Rubina Kimiia

Rubina Kimiia was born and raised in New Zealand, with Polynesian heritage from Samoa and the Cook Islands. She is an educator, songwriter and arranger, director, studio vocalist, musician and producer. Specialising in vocal arranging, her skills are sought after for many diverse projects for a wide range of media and genres of music.

She is also a dedicated music educator both in and out of the classroom. For example, she taught in the Torres Strait region for six years and was the recipient of three Australia Day Awards for musical services to that community.

Combined with her people, organisational and management skills, Rubina Kimiia strives to use her music abilities and experiences to produce excellent and uplifting music: music that can educate and elevate the soul and contribute to the building and bettering of humanity and society.

Rubina Kimiia

Cook Islands and Samoa

The southern Pacific Ocean has been described as a “sea of islands”. Guided by the stars, millennia ago the ancestors of present day Polynesians sailed in large sea-going canoes and inhabited the myriad islands that stretch for many thousands of kilometres. From Hawaii in the north to Rapa Nui (Easter Island) in the east to Aotearoa (New Zealand) in the south, they brought their culture, way of life and language to a vast area referred to as the Polynesian triangle, a part of Oceania.

One of the many groups of islands in Polynesia is the Cook Islands, picturesque volcanic islands surrounded by coral reefs and tropical seas. Polynesian migrants from Tahiti settled the islands in the sixth century CE and European contact began in the sixteenth century CE with Spanish explorers. Captain James Cook travelled through in 1773 and 1776 and after prolonged settlement beginning in the 1820s the islands eventually become a protectorate of Britain in 1888. The islands were incorporated within the boundaries of the colony of New Zealand in 1901, which created a formal political relationship that continues today. In 1949 Cook Islanders who were British subjects acquired New Zealand citizenship. The Cook Islands was a New Zealand dependent territory until 1965 when it gained self-government.

Another group of islands in Polynesia is the Samoan archipelago. Over three thousands years ago, seafaring Polynesian migrants arrived. The archipelago has two distinct political entities, American Samoa and Samoa, both with different colonial histories. American Samoa is now an unincorporated territory of the United States of America but in the colonial era starting in the 1960s it was the site of competing claims by Britain, Germany and the United States and internal strife. The independent state of Samoa, formerly known as Western Samoa, was similarly a site of colonial competition and internal strife but gained effective sovereignty in 1962. However, there had been decades of sustained resistance to colonial control, including that of New Zealand after it annexed Samoa from Germany at the beginning of World War One (1914).
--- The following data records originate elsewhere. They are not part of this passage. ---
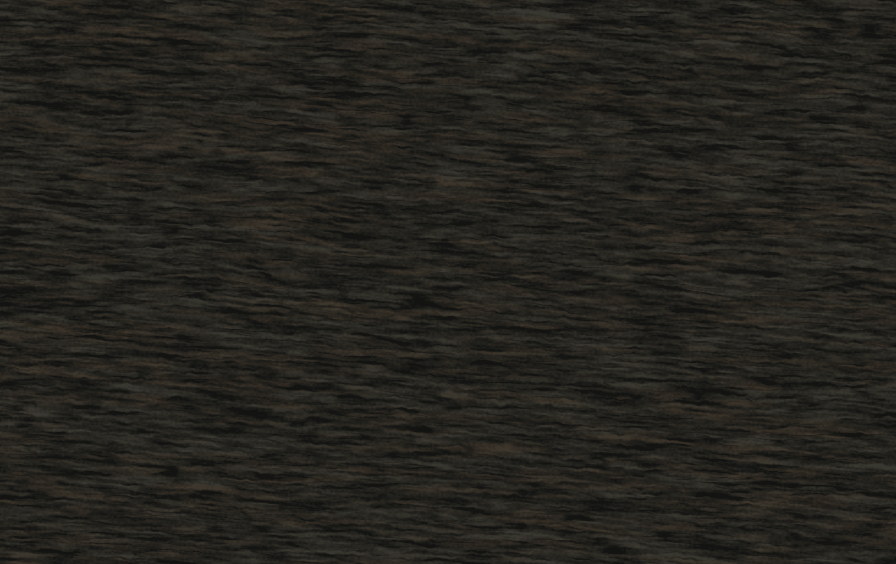
This texture is drawn by a WebGL 2 fragment shader. Its source:

```glsl
#version 300 es
precision highp float;
precision highp int;

uniform vec2 u_resolution;
out vec4 fragColor;

// Integer hash of a lattice cell, 0 to 1
float hash(vec2 cell) {
    uvec2 q = uvec2(ivec2(cell)) * uvec2(1597334673u, 3812015801u);
    uint n = (q.x ^ q.y) * 1597334673u;
    n = (n ^ (n >> 15)) * 2246822519u;
    n ^= n >> 13;
    return float(n >> 8) / 16777216.0;
}

float noise(vec2 p) {
    vec2 i = floor(p);
    vec2 f = p - i;
    f = f * f * (3.0 - 2.0 * f);
    return mix(mix(hash(i), hash(i + vec2(1, 0)), f.x),
               mix(hash(i + vec2(0, 1)), hash(i + vec2(1, 1)), f.x), f.y);
}

// One row of smooth values, shifted so that rows never line up
float rowNoise(float x, float row) {
    x += 37.0 * hash(vec2(row, 91.0));
    float i = floor(x);
    return mix(hash(vec2(i, row)), hash(vec2(i + 1.0, row)), smoothstep(0.0, 1.0, x - i));
}

// Long horizontal fibres blended across neighbouring rows
float fibres(vec2 p) {
    float row = floor(p.y);
    return mix(rowNoise(p.x, row), rowNoise(p.x, row + 1.0), smoothstep(0.0, 1.0, p.y - row));
}

// Shear that makes fibres fall to the right by the given slope
vec2 tilt(vec2 p, float slope) {
    return vec2(p.x, p.y + slope * p.x);
}

void main() {
    vec2 p = gl_FragCoord.xy / u_resolution.y;

    // Gentle waviness of the grain, with ragged edges
    vec2 grain = p;
    grain.y += 0.008 * (noise(p * vec2(6.0, 14.0)) - 0.5);
    grain.y += 0.0035 * (noise(p * vec2(80.0, 100.0) + 60.0) - 0.5);

    // Crossing fibre layers of different slope and size
    float broad = fibres(tilt(grain, 0.11) * vec2(13.0, 165.0));
    float crossing = fibres(tilt(grain, 0.02) * vec2(13.0, 185.0) + 300.0);
    float fine = fibres(tilt(grain, 0.08) * vec2(36.0, 260.0) + 700.0);
    float speckle = noise(p * vec2(250.0, 315.0));

    float tone = 0.154;
    tone += 0.076 * (broad - 0.5) + 0.064 * (crossing - 0.5);
    tone += 0.082 * (fine - 0.5) + 0.042 * (speckle - 0.5);

    // Short dark pores along the grain
    float pores = fibres(tilt(grain, 0.05) * vec2(22.0, 200.0) + 1100.0);
    tone -= 0.042 * smoothstep(0.62, 0.82, pores);

    // Thin broken cracks around lens shaped groups of fibres
    float lens = fibres(tilt(grain, 0.09) * vec2(12.0, 105.0) + 1900.0);
    float broken = smoothstep(0.35, 0.6, noise(p * vec2(24.0, 110.0) + 150.0));
    tone -= 0.040 * broken * (1.0 - smoothstep(0.03, 0.14, abs(lens - 0.5)));
    tone = clamp(tone, 0.075, 0.225);

    // Olive grey wood with scattered brown fibres
    float brown = smoothstep(0.3, 0.9, fibres(tilt(grain, 0.07) * vec2(8.0, 100.0) + 1500.0));
    vec3 olive = vec3(1.0, 0.975, 0.84);
    vec3 umber = vec3(1.06, 0.94, 0.77);
    vec3 tint = mix(olive, umber, brown * smoothstep(0.1, 0.17, tone));
    vec3 shadow = vec3(0.99, 1.0, 0.91);
    tint = mix(shadow, tint, smoothstep(0.08, 0.14, tone));

    fragColor = vec4(tone * tint, 1.0);
}
```
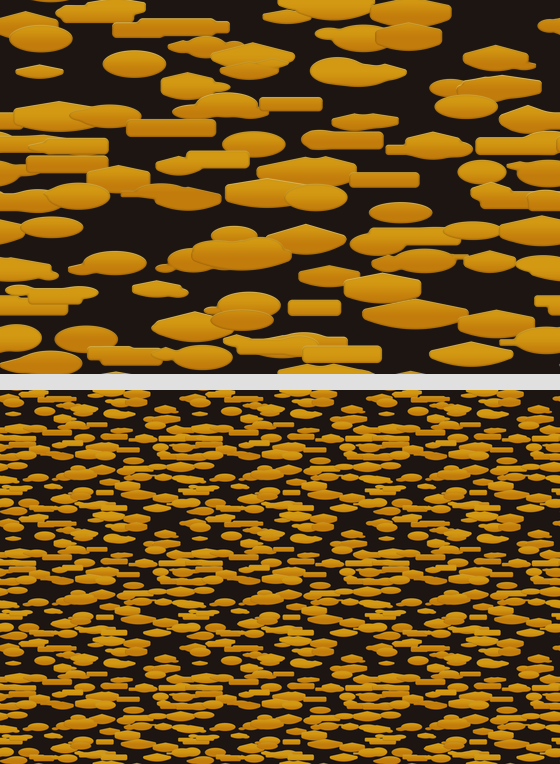
Top, the tile; bottom, the same tile 3 across and 3 down.
Reproduce this pattern procedurally as a WebGL 2 fragment shader.

```glsl
#version 300 es
precision highp float;
// Flat golden islands, each a smooth union of ellipses, bars and peaked slabs,
// scattered on a wrapping jittered grid over near-black and layered downwards.
// Every island has a soft vertical gradient and a pale rim along its top.

uniform vec2 u_resolution;
out vec4 fragColor;

const vec2 GRID = vec2(7.0, 12.0);      // islands per tile
const float RIM_WIDTH = 0.0042;         // lengths are in canvas heights
const float JOIN_SOFTNESS = 0.007;
const vec3 NIGHT = vec3(0.108, 0.082, 0.072);
const vec3 AMBER = vec3(0.762, 0.485, 0.045);
const vec3 GOLD = vec3(0.828, 0.600, 0.072);
const vec3 RIM = vec3(0.850, 0.710, 0.320);

// Three random values from a wrapped cell and a seed
vec3 hash3(vec2 cell, float seed) {
  uvec3 v = uvec3(vec3(mod(cell, GRID), seed) + 17.0);
  v = v * 1664525u + 1013904223u;
  v.x += v.y * v.z; v.y += v.z * v.x; v.z += v.x * v.y;
  v ^= v >> 16u;
  v.x += v.y * v.z; v.y += v.z * v.x; v.z += v.x * v.y;
  return vec3(v >> 8u) / 16777216.0;
}

float ellipseDistance(vec2 p, vec2 radius) {
  float k = length(p / radius);
  return k * (k - 1.0) / max(length(p / (radius * radius)), 1e-4);
}

float barDistance(vec2 p, vec2 halfSize, float corner) {
  vec2 q = abs(p) - halfSize + corner;
  return length(max(q, 0.0)) + min(max(q.x, q.y), 0.0) - corner;
}

// Bar that thins towards its ends: ridged on top, bowed below
float slabDistance(vec2 p, vec2 halfSize, float taper) {
  float t = min(abs(p.x) / halfSize.x, 1.0);
  float thinning = taper * halfSize.y * (p.y > 0.0 ? t : t * t);
  return barDistance(vec2(p.x, abs(p.y) + thinning), halfSize, 0.25 * halfSize.y);
}

float smoothUnion(float a, float b, float k) {
  float h = max(k - abs(a - b), 0.0) / k;
  return min(a, b) - 0.25 * h * h * k;
}

// One part of an island, its kind chosen at random
float lobeDistance(vec2 p, vec3 r, vec2 widths, float kind) {
  float w = mix(widths.x, widths.y, r.x);
  float h = clamp(w * mix(0.30, 0.55, r.y), 0.011, 0.037);
  if (kind < 0.42) return ellipseDistance(p, vec2(min(w, 0.085), h));
  if (kind < 0.64) return barDistance(p, vec2(w, 0.65 * h), 0.38 * h);
  return slabDistance(p, vec2(1.15 * w, 1.12 * h), mix(0.45, 0.78, r.z));
}

// One large lobe with up to two smaller ones beside it
float islandDistance(vec2 p, vec2 cell) {
  vec3 traits = hash3(cell, 3.0);
  float d = lobeDistance(p, hash3(cell, 4.0), vec2(0.055, 0.125), traits.x);
  float extras = floor(traits.y * 2.7);
  for (float n = 0.0; n < extras; n++) {
    vec3 place = hash3(cell, 5.0 + 2.0 * n);
    float side = (n < 0.5) == (traits.z < 0.5) ? 1.0 : -1.0;
    vec2 offset = vec2(side * mix(0.045, 0.105, place.x), (place.y - 0.5) * 0.044);
    float lobe = lobeDistance(p - offset, hash3(cell, 6.0 + 2.0 * n),
                              vec2(0.022, 0.078), place.z);
    d = smoothUnion(d, lobe, JOIN_SOFTNESS);
  }
  return d;
}

// Gradient body, dimmer outline and pale upper rim
vec3 islandColor(vec2 p, float d, float dAbove, vec3 look) {
  float light = 0.5 + p.y / 0.055 + (look.x - 0.5) * 0.8;
  vec3 body = mix(AMBER, GOLD, smoothstep(0.0, 1.0, light));
  body *= mix(0.86, 1.0, smoothstep(0.0, 0.007, -d));
  float rim = smoothstep(-0.001, 0.003, dAbove) * mix(0.35, 1.0, look.y);
  return mix(body, RIM, rim);
}

void main() {
  vec2 uv = gl_FragCoord.xy / u_resolution;
  vec2 toHeights = vec2(u_resolution.x / u_resolution.y, 1.0);
  float edge = max(0.0019, 0.7 / u_resolution.y);
  vec2 home = floor(uv * GRID);
  vec3 color = NIGHT;

  // Upper rows first, so that lower islands lie in front
  for (float row = 1.0; row >= -1.0; row--) {
    for (float col = -2.0; col <= 2.0; col++) {
      vec2 cell = home + vec2(col, row);
      vec3 spot = hash3(cell, 1.0);
      if (spot.z < 0.07) continue;
      float rowShift = hash3(vec2(0.0, cell.y), 2.0).x - 0.5;
      vec2 center = cell + 0.5 + (spot.xy - 0.5) * vec2(0.7, 0.9);
      center.x += rowShift;
      vec2 p = (uv - center / GRID) * toHeights;
      float d = islandDistance(p, cell);
      if (d > edge) continue;
      float dAbove = islandDistance(p + vec2(0.0, RIM_WIDTH), cell);
      vec3 paint = islandColor(p, d, dAbove, hash3(cell, 11.0));
      color = mix(color, paint, smoothstep(edge, -edge, d));
    }
  }
  fragColor = vec4(color, 1.0);
}
```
One of the lasting legacies of the European and American invasions and colonisations of the Cook Islands and Samoa is adherence to Christian religions by most residents. In the Cook Islands, the London Missionary Society arrived 1821. In 1823 a schooner carrying the missionary John Williams arrived at Mangaia the southern-most island. This lead eventually to the demise of traditional religious practices and brought about changes in the local society and culture as previous traditions were discarded or adapted to accommodate the new beliefs and the inevitable new power relationships. In Samoa, Williams arrived at Apia in 1830 and by 1834 there were texts in Samoan language. Today, the motto on Samoa’s crest reads “Fa’avae I Le Atua Samoa” which means, “Samoa is founded on God”.